The great 1983 film Trading Places features two duffers who made a fortune by betting on this crop. Thanks to Hurricane Irma, you can do the same thing today.

The great 1983 Eddie Murphy/Dan Aykroyd film Trading Places features two duffers pulling off a massive commodity futures scam. It was orange juice futures. They made a fortune by betting on the orange crop in Florida.

Thanks to Hurricane Irma, you can do the same thing today.

After Brazil, Florida is the world’s second-largest orange juice producer.

The orange juice industry is in a massive decline. Sales fell 14% — about a $98 million fall from 2012 to 2016. Some food exchange-traded funds that once held orange juice futures no longer use them as an investment.

It doesn’t help that we now know that orange juice is bad for you. It has the nutritional value of soda.
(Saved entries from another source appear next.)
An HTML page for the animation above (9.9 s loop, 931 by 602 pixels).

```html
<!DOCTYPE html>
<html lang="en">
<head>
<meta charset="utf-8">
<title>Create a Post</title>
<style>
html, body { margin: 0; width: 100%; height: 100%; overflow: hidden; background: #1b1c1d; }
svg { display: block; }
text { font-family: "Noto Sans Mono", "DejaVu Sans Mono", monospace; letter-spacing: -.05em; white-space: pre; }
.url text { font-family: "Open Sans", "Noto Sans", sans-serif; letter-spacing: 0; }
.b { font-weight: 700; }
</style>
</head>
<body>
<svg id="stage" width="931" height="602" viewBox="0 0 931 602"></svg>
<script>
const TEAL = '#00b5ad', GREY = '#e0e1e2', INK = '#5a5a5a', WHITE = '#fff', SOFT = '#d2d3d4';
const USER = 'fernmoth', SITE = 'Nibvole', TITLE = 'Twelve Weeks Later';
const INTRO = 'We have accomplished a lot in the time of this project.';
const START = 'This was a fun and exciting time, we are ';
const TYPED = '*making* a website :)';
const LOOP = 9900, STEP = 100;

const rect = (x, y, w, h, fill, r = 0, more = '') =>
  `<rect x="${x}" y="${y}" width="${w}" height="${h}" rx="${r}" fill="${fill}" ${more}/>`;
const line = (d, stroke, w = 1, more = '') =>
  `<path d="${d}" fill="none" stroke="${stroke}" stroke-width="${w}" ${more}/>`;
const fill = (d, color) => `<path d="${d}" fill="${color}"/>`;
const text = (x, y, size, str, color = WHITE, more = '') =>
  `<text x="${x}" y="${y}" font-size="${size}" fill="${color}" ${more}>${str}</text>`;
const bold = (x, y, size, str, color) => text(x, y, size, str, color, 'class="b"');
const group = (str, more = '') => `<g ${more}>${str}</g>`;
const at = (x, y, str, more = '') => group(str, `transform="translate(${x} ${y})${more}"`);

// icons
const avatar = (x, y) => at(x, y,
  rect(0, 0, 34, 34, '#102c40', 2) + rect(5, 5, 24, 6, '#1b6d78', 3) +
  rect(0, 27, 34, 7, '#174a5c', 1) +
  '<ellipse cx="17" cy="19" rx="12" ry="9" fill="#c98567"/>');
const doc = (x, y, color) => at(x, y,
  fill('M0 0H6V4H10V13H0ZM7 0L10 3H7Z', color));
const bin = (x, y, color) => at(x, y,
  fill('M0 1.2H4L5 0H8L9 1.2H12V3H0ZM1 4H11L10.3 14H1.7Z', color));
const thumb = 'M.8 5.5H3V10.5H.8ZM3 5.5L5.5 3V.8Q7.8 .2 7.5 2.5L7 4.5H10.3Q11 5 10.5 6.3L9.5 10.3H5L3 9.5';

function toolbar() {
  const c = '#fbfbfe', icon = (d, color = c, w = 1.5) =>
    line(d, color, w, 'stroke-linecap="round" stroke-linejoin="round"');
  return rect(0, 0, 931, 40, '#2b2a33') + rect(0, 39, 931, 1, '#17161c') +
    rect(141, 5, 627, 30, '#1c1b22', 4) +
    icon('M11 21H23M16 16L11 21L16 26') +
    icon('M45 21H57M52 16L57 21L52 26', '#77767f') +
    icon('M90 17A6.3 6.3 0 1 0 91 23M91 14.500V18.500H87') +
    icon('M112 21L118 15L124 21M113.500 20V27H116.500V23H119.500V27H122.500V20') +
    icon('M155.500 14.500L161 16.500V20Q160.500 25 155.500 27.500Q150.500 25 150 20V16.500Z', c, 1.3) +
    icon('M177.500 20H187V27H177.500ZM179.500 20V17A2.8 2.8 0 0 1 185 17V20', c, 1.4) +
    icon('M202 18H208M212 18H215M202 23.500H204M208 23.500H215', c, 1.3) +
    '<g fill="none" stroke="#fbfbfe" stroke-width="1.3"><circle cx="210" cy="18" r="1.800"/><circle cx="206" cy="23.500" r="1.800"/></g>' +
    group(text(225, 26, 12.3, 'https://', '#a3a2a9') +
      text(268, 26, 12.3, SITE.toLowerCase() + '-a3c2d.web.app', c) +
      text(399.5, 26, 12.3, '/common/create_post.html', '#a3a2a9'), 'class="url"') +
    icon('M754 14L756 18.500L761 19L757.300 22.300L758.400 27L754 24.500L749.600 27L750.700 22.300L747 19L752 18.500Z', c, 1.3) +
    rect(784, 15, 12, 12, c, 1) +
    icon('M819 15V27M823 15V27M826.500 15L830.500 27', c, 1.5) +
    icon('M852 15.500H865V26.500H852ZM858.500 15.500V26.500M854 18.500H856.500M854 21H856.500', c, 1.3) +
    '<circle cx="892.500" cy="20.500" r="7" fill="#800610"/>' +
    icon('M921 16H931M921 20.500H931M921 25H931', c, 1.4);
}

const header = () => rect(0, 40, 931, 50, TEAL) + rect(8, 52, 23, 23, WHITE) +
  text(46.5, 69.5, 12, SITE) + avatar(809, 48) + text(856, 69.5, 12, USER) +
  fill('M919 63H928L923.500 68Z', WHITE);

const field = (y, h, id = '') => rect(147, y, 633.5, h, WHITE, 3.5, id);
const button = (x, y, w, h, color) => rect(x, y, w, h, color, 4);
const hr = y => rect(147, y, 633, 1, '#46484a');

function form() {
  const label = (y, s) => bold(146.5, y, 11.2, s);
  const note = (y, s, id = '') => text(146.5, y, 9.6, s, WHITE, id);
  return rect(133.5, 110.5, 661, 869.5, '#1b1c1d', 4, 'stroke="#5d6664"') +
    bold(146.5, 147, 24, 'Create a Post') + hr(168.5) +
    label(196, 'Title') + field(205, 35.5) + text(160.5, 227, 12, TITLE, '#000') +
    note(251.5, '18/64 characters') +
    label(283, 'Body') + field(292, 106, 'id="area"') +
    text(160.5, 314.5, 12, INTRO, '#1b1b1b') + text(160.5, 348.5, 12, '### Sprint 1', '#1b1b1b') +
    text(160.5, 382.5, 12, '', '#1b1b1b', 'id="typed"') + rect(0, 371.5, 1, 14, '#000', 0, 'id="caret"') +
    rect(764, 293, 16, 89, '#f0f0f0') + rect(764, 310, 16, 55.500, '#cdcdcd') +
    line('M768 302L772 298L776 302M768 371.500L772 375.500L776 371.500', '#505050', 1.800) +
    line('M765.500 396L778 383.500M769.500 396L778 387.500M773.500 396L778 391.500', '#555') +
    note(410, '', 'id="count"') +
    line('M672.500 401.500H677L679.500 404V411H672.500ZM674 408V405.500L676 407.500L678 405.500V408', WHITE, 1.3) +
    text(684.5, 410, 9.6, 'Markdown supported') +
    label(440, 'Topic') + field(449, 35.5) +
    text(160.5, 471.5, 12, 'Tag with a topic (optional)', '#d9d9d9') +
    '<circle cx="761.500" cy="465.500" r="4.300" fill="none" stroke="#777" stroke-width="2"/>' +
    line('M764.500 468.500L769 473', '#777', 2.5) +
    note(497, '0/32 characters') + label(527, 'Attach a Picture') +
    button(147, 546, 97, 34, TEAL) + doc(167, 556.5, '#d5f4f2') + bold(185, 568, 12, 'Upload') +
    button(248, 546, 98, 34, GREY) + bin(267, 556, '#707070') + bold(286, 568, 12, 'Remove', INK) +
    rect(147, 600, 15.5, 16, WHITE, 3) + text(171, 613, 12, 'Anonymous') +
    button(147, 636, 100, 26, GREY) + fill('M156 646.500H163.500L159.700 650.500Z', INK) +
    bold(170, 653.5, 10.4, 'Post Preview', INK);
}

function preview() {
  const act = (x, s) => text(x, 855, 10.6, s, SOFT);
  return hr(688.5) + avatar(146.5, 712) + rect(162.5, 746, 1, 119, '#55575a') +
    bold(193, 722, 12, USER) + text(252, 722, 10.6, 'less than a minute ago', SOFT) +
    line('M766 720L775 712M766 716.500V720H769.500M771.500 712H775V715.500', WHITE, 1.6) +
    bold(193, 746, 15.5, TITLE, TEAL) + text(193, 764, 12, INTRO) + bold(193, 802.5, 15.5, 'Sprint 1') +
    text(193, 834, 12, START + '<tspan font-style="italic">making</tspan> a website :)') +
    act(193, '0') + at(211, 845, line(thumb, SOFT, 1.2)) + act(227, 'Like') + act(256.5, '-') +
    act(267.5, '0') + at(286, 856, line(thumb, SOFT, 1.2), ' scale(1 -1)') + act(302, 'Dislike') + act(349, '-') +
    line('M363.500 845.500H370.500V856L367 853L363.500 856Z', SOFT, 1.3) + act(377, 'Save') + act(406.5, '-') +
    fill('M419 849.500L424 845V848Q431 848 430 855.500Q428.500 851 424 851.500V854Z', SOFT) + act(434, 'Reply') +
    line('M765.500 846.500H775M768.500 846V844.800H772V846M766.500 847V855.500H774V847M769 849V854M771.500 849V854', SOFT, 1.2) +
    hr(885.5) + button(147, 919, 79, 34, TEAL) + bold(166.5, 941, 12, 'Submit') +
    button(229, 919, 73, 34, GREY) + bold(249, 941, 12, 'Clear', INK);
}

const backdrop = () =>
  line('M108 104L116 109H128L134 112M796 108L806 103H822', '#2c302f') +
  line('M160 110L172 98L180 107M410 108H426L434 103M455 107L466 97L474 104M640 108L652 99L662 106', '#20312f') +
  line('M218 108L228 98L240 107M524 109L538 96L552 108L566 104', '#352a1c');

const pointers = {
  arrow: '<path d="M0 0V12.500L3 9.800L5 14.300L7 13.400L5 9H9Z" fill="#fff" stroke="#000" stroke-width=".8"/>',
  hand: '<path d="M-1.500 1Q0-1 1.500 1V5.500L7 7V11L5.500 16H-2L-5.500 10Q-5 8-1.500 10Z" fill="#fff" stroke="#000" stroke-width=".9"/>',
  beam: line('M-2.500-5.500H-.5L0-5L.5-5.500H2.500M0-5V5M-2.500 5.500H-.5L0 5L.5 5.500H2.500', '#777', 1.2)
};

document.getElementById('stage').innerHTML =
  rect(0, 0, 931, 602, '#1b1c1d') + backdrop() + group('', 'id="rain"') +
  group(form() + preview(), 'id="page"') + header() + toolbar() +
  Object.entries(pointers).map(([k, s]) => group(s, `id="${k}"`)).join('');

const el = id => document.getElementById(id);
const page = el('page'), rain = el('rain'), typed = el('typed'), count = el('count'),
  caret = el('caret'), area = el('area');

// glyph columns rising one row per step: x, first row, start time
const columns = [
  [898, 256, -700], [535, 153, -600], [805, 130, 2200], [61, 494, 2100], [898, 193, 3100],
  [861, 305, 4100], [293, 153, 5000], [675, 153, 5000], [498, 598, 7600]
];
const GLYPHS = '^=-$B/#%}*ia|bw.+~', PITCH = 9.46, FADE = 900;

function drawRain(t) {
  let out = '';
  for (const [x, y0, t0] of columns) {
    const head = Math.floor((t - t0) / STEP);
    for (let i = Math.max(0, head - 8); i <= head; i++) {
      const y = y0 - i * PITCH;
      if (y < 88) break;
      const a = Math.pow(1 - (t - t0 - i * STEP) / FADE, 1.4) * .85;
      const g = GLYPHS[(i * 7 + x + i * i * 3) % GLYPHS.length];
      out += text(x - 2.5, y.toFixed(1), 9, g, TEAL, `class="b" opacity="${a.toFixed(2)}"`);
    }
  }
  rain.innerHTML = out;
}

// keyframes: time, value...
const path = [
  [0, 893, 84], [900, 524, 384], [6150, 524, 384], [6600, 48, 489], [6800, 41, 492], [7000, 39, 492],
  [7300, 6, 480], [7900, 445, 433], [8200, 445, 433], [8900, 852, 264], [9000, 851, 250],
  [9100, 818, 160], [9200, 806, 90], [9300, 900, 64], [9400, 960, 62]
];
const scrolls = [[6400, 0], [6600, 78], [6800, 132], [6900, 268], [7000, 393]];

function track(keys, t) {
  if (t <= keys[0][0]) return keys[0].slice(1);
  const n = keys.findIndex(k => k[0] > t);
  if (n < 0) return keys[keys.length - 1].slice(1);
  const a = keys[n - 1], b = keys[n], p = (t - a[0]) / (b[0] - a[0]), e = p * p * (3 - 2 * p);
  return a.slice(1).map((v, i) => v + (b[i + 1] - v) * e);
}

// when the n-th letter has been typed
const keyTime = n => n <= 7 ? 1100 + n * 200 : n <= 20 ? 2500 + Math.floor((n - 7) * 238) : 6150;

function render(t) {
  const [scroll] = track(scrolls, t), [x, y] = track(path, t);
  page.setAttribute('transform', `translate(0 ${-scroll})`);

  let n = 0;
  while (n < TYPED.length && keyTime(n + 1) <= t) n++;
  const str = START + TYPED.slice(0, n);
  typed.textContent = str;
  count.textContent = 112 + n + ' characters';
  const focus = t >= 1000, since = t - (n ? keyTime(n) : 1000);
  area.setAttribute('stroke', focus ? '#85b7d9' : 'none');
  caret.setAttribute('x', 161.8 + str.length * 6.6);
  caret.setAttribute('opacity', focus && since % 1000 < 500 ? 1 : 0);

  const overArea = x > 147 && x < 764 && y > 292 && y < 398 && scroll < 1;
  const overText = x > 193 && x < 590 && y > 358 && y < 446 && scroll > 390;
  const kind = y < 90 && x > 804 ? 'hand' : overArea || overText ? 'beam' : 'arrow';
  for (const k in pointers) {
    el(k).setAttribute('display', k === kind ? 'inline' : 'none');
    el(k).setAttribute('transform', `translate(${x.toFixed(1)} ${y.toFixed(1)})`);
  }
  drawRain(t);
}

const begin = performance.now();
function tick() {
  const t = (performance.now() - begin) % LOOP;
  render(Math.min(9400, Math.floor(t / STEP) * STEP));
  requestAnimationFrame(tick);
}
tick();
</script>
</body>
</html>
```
Business Insider called orange juice the “biggest con of your life.” That’s important, as the U.S. is the world’s largest consumer of orange juice by many times. We consumed over 630,000 metric tons of orange juice last year.

Irma’s Impact

Frozen orange juice futures tanked over the past year. After peaking in October 2016 at $225, the JPMorgan Orange Juice Price Index fell 44% to a low of $125 in July 2017. You can see what I mean in the chart below:

The great 1983 film Trading Places features two duffers who made a fortune by betting on this crop. Thanks to Hurricane Irma, you can do the same thing today.

The price of frozen orange juice jumped 21% in two weeks as Hurricane Irma grew and took aim at Florida.

The Florida orange crop looked particularly strong this year. Shannon Shepp, the executive director of the Florida Department of Citrus, wrote:

Before Hurricane Irma, there was a good chance we would have more than 75 million boxes of oranges on the trees this season. We now have much less.

To put that in perspective, last year’s crop, the worst since 2005, was about 77.9 million boxes. That crop sold for $800 million. In Florida, 90% of the oranges become juice.

This year, the crop looks like the lowest in 50 years. As you can imagine, that pushed the price of orange juice futures up, as we see in the chart above.

Sadly, unless you trade commodities, regular investors struggle to get in on this position. One way is the Elements Agriculture Total Return ETN (NYSE: RJA). It holds 1.8% of its assets in orange juice futures.

That’s about the best way I found to trade what could be a nice winner in orange juice. That’s typical with these trends. Sometimes, it’s hard to find a way to profit from them, even when you find a great opportunity.

Good investing,

Matt Badiali
Editor, Real Wealth Strategist